Immediately after finishing and having hugs all around, I took my finisher photos. While taking those photos I started thinking about everything I’d done and all the support I’d had while doing it – that was the third time I got choked up. I’d been thinking about that finish line and those finisher photos and that buckle for 5 years. And now they were all mine!
This one Sally got might be my favorite finishing photo of them all. It really says everything I was feeling – exhaustion, gratitude, pain, release: Thank you to everyone for all of your love and support during the months leading up to the race and during the race itself. My crew kept me updated on all of the incredibly nice messages and posts and encouragement coming from all over the world. With your help I’ve raised $6,000 for Challenged Athletes Foundation in connection with this race. Special thanks of course to Aaron, Billy, Colin and Sally for dedicating five days (really, many more) of their busy lives to helping me make this dream a reality. And to my lovely, patient, understanding, selfless wife, Elizabeth for always encouraging this madness and doing her best to keep me grounded and sane. She might not have been on my four-person crew, but I would never have made it even close to the finish (or even start) line without her. Thanks to all of the other runners and support crews and volunteers out there during the race. It was a pleasure and an honor to meet you all and share those days with you. Thanks also to Chris Kostman and the rest of the Adventure Corps crew for putting on such an awesome race. There is such a passionate community surrounding this race; I love it! Finally, while I don’t have real “sponsors”, there are a few companies that have been very generous and supportive of me: Tailwind Nutrition, Vespa, Trail Toes and Rudy Project (my crew looked great in the sunglasses!) all hooked me up and helped keep me going this year. (Keep your eyes out for a “What Worked for Me” blog post about this race soon.)
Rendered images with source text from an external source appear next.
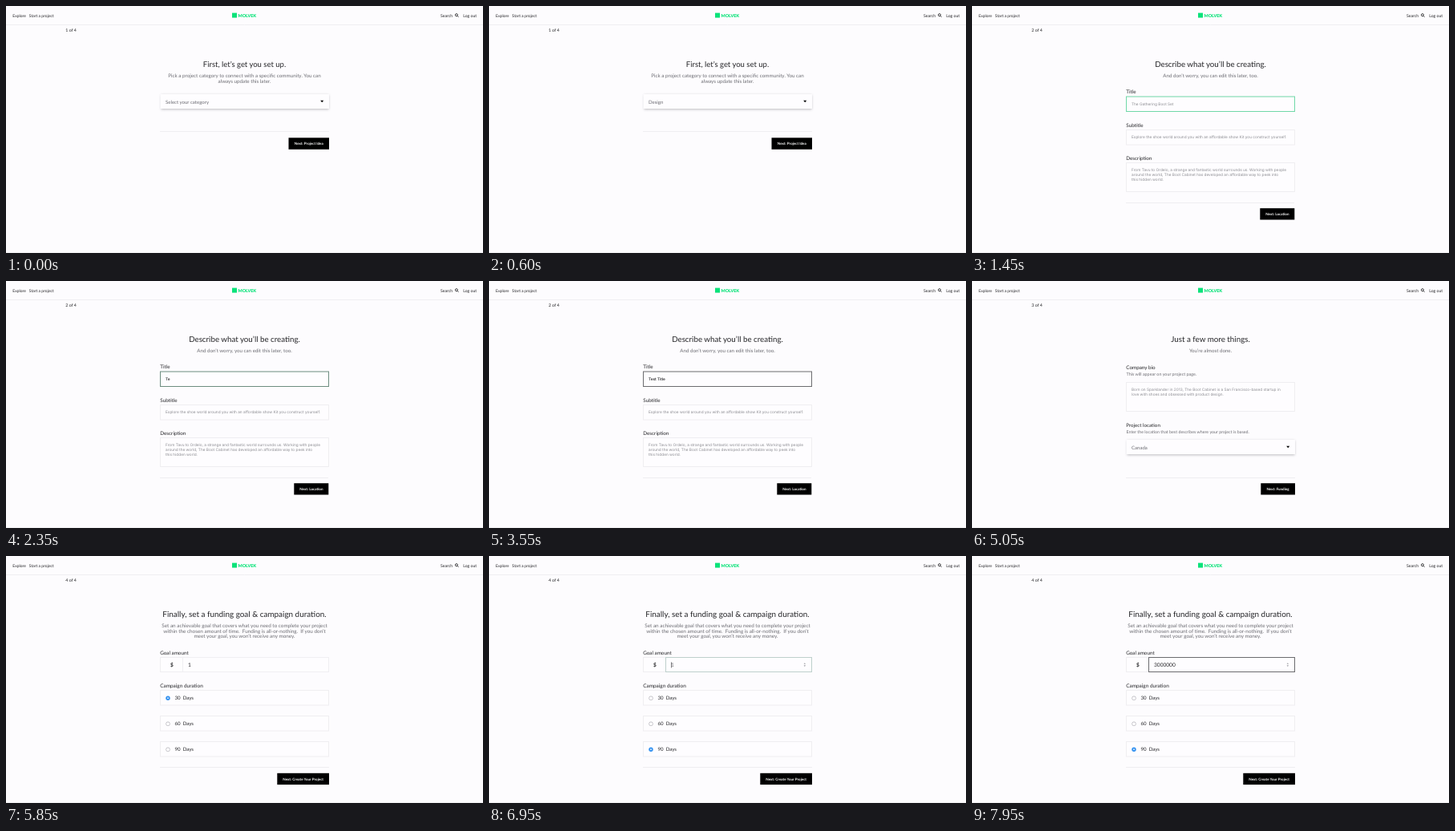
Recreate the animation shown at these times as an HTML page with a canvas. Size 595 by 308 pixels, loop 8000 ms.

```html
<!DOCTYPE html>
<html lang="en">
<head>
<meta charset="utf-8">
<title>Project setup</title>
<style>
html, body { margin: 0; width: 100%; height: 100%; overflow: hidden; background: #fdfcfe; }
canvas { display: block; width: 595px; height: 308px; }
</style>
</head>
<body>
<canvas id="stage"></canvas>
<script>
const W = 595, H = 308, LOOP = 8000;
const LEFT = 192.5, RIGHT = 402.5;
const INK = '#252528', SOFT = '#6c6c72', HINT = '#8c8c91', GREEN = '#0be37a';
const SANS = 'Lato, "Open Sans", sans-serif', FORM = 'Inter, "Liberation Sans", sans-serif';
const PALE = [240, 239, 242], FOCUS = [112, 216, 168], DARK = [108, 108, 111], BLACK = [40, 40, 43];
const LINE = '#efeef1';

const canvas = document.getElementById('stage');
const ctx = canvas.getContext('2d');
const dpr = window.devicePixelRatio || 1;
canvas.width = W * dpr;
canvas.height = H * dpr;

const ramp = (t, a, b) => Math.min(1, Math.max(0, (t - a) / (b - a)));
const ease = k => k * k * (3 - 2 * k);
const mix = (a, b, k) => `rgb(${a.map((v, i) => Math.round(v + (b[i] - v) * k))})`;

// y is the middle of the capital letters
function text(str, x, y, size, color = INK, opt = {}) {
  const { weight = 400, align = 'left', family = SANS } = opt;
  ctx.font = `${weight} ${size}px ${family}`;
  ctx.textAlign = align;
  ctx.fillStyle = color;
  ctx.fillText(str, x, y + size * 0.36);
}

function centred(lines, y, size, color, step = 6.6) {
  lines.forEach((s, i) => text(s, 297.5, y + i * step, size, color, { align: 'center' }));
}

function hint(lines, y) {
  lines.forEach((s, i) => text(s, 199, y + i * 6, 4.76, HINT, { family: FORM }));
}

function rule(x1, x2, y) {
  ctx.strokeStyle = LINE;
  ctx.lineWidth = 1;
  ctx.beginPath();
  ctx.moveTo(x1, y);
  ctx.lineTo(x2, y);
  ctx.stroke();
}

function frame(x, y, right, bottom, color = LINE) {
  ctx.fillStyle = '#fefdff';
  ctx.fillRect(x, y, right - x, bottom - y);
  ctx.strokeStyle = color;
  ctx.lineWidth = 1;
  ctx.strokeRect(x, y, right - x, bottom - y);
}

function triangle(x, y, w, h, color) {
  ctx.fillStyle = color;
  ctx.beginPath();
  ctx.moveTo(x - w / 2, y - h / 2);
  ctx.lineTo(x + w / 2, y - h / 2);
  ctx.lineTo(x, y + h / 2);
  ctx.fill();
}

function disc(x, y, r, color) {
  ctx.fillStyle = color;
  ctx.beginPath();
  ctx.arc(x, y, r, 0, 7);
  ctx.fill();
}

function raised(y, h) {
  ctx.save();
  ctx.shadowColor = 'rgba(30,30,40,.3)';
  ctx.shadowBlur = 3 * dpr;
  ctx.shadowOffsetY = dpr;
  ctx.fillStyle = '#fefdff';
  ctx.fillRect(192.5, y, 210.5, h);
  ctx.restore();
}

function select(y, label, tone) {
  raised(y, 18);
  text(label, 199, y + 9.4, 6.05, mix([108, 108, 114], BLACK, tone));
  triangle(394.2, y + 9, 4, 2.4, '#000');
}

function menu(y, items, open, active) {
  if (open <= 0) return;
  const row = 18, h = Math.min(items.length * row, H - 1 - y) * open;
  raised(y, h);
  ctx.save();
  ctx.beginPath();
  ctx.rect(192, y, 212, h);
  ctx.clip();
  items.forEach((s, i) => {
    if (i === active) {
      ctx.fillStyle = '#f0eff3';
      ctx.fillRect(192.5, y + i * row, 210.5, row);
    }
    text(s, 199, y + i * row + 9, 6.05, SOFT);
  });
  ctx.restore();
}

function button(label, x, y, hover = 0, h = 14.5, right = 403) {
  ctx.fillStyle = mix([0, 0, 0], [42, 42, 42], hover);
  ctx.fillRect(x, y, right - x, h);
  text(label, (x + right) / 2, y + h / 2 + 0.2, 4.5, '#fff', { weight: 700, align: 'center' });
}

function header(step) {
  text('Explore', 8.3, 12, 5);
  text('Start a project', 28.8, 12, 5);
  ctx.fillStyle = GREEN;
  ctx.fillRect(282, 8.6, 6, 6);
  text('MOLVEK', 289.5, 11.7, 5.4, GREEN, { weight: 900 });
  text('Search', 542, 12, 5.15);
  ctx.strokeStyle = INK;
  ctx.lineWidth = 0.9;
  ctx.beginPath();
  ctx.arc(561.9, 11.2, 1.5, 0, 7);
  ctx.moveTo(563, 12.3);
  ctx.lineTo(564.5, 13.8);
  ctx.stroke();
  text('Log out', 570.2, 12, 5.15);
  rule(0, W, 23.5);
  rule(0, W, 307.5);
  text(`${step} of 4`, 74.3, 29.7, 5.3);
}

function categoryPage(t) {
  centred(['First, let’s get you set up.'], 72.3, 9.5, INK);
  centred(['Pick a project category to connect with a specific community. You can',
    'always update this later.'], 87, 6.28, SOFT);
  rule(192, 403, 156.5);
  button('Next: Project Idea', 352.5, 164.3, ramp(t, 750, 950));
  select(110, t < 600 ? 'Select your category' : 'Design', ramp(t, 700, 950));
  const open = ease(ramp(t, 0, 200)) * (1 - ramp(t, 500, 600));
  menu(129, ['Art', 'Comics', 'Crafts', 'Dance', 'Design'], t < 50 ? 0 : open,
    Math.floor(ramp(t, 200, 440) * 4));
}

function ideaPage(t) {
  centred(['Describe what you’ll be creating.'], 72.3, 9.75, INK);
  centred(['And don’t worry, you can edit this later, too.'], 86.8, 6.2, SOFT);
  text('Title', 192.3, 107.2, 6.3);
  const typed = Math.floor(ramp(t, 2190, 2850) * 11);
  const edge = typed
    ? mix(FOCUS, DARK, ramp(t, 2240, 2400))
    : mix(PALE, FOCUS, ease(ramp(t, 1300, 1450)));
  frame(LEFT, 113, RIGHT, 131.5, edge);
  if (typed) {
    text('Test Title'.slice(0, typed), 199, 122, 4.76, '#151517', { family: FORM, weight: 500 });
  } else {
    hint(['The Gathering Boot Set'], 122);
  }
  text('Subtitle', 192.3, 148.7, 6.3);
  frame(LEFT, 154.5, RIGHT, 173);
  hint(['Explore the shoe world around you with an affordable show Kit you construct yourself.'], 163.3);
  text('Description', 192.3, 190, 6.3);
  frame(LEFT, 195.5, RIGHT, 231.5);
  hint(['From Tavu to Ordelo, a strange and fantastic world surrounds us. Working with people',
    'around the world, The Boot Cabinet has developed an affordable way to peek into',
    'this hidden world.'], 204.7);
  rule(192, 402, 245.5);
  button('Next: Location', 359.3, 252.2, ramp(t, 3800, 4000), 14.3, 402.3);
}

function placePage(t) {
  centred(['Just a few more things.'], 72.3, 9.8, INK);
  centred(['You’re almost done.'], 86.8, 6.2, SOFT);
  text('Company bio', 192.3, 107.3, 6.3);
  text('This will appear on your project page.', 192.5, 116, 5.38, SOFT);
  frame(LEFT, 126.5, RIGHT, 162.5);
  hint(['Born on Sparklander in 2013, The Boot Cabinet is a San Francisco-based startup in',
    'love with shoes and obsessed with product design.'], 135.2);
  text('Project location', 192.3, 179.4, 6.2);
  text('Enter the location that best describes where your project is based.', 192.5, 188, 5.32, SOFT);
  rule(192, 403, 245.5);
  button('Next: Funding', 360.3, 252.2, t < 4400 ? 1 - ramp(t, 4100, 4350) : ramp(t, 5150, 5300), 14.3);
  select(198, t < 5050 ? 'Select your country' : 'Canada', ramp(t, 5150, 5300));
  const open = ease(ramp(t, 4650, 4800)) * (1 - ramp(t, 4980, 5050));
  menu(217, ['Australia', 'Austria', 'Belgium', 'Canada', 'Denmark'], t < 4700 ? 0 : open,
    Math.floor(ramp(t, 4800, 4940) * 3));
}

function option(y, label, on) {
  frame(LEFT, y, RIGHT, y + 18.5);
  const cy = y + 9.7;
  if (on) {
    disc(202, cy, 2.7, '#3492f0');
    disc(202, cy, 0.9, '#e9f3ff');
  } else {
    disc(202, cy, 2.6, '#b8b7bd');
    disc(202, cy, 2, '#fefdff');
  }
  text(label, 210.5, cy + 0.1, 6.1);
}

function amount(t) {
  if (t < 7150) return '1';
  const keys = [7400, 7450, 7500, 7700, 7850, 7900];
  return '3' + '0'.repeat(keys.filter(k => t >= k).length);
}

function goalPage(t) {
  centred(['Finally, set a funding goal & campaign duration.'], 72.3, 9.92, INK);
  centred(['Set an achievable goal that covers what you need to complete your project',
    'within the chosen amount of time.  Funding is all-or-nothing.  If you don’t',
    'meet your goal, you won’t receive any money.'], 87, 6.35, SOFT);
  text('Goal amount', 192.2, 120.5, 6.3);
  frame(LEFT, 126.5, RIGHT, 144.5);
  const touch = [190, 208, 204];
  const edge = t < 7050
    ? mix(PALE, touch, ramp(t, 6800, 6950))
    : mix(touch, DARK, ramp(t, 7050, 7200));
  frame(220.5, 126.5, RIGHT, 144.5, edge);
  text('$', 206.8, 135.4, 6.5, INK, { weight: 700, align: 'center' });
  const editing = t >= 6900 && t < 7150;
  text(amount(t), 227, 135.7, 6.6, editing ? '#77767c' : INK);
  if (editing) {
    ctx.fillStyle = INK;
    ctx.fillRect(227, 132.4, 0.6, 7);
  }
  const spin = ramp(t, 6650, 6800);
  if (spin) {
    const grey = mix([254, 253, 255], [150, 150, 156], spin);
    triangle(393.8, 134, 2.4, -1.7, grey);
    triangle(393.8, 137.2, 2.4, 1.7, grey);
  }
  text('Campaign duration', 192.2, 161.8, 6.45);
  const pick = t < 6350 ? 0 : 2;
  [30, 60, 90].forEach((d, i) => option(167.5 + 32 * i, `${d}  Days`, i === pick));
  rule(192, 403, 263.5);
  button('Next: Create Your Project', 338.3, 270.8, 0, 14.3);
}

const pages = [[0, categoryPage], [1100, ideaPage], [4100, placePage], [5850, goalPage]];

function draw(t) {
  ctx.setTransform(dpr, 0, 0, dpr, 0, 0);
  ctx.textRendering = 'geometricPrecision';
  ctx.fillStyle = '#fdfcfe';
  ctx.fillRect(0, 0, W, H);
  const step = pages.filter(p => t >= p[0]).length;
  header(step);
  pages[step - 1][1](t);
}

const start = performance.now();
function tick() {
  draw((performance.now() - start) % LOOP);
  requestAnimationFrame(tick);
}
tick();
</script>
</body>
</html>
```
p.s. My feet weren’t anything like they looked or felt after Brazil. In fact, other than the pain in my right arch, a hot spot on the ball of my left foot and a pretty swollen right lower leg, I was in good shape.
p.p.s. If you’ve made it this far, I know you’ve read a lot, but this won’t be my blog last post about this amazing race. If you have any questions I can answer in a future post, let me know!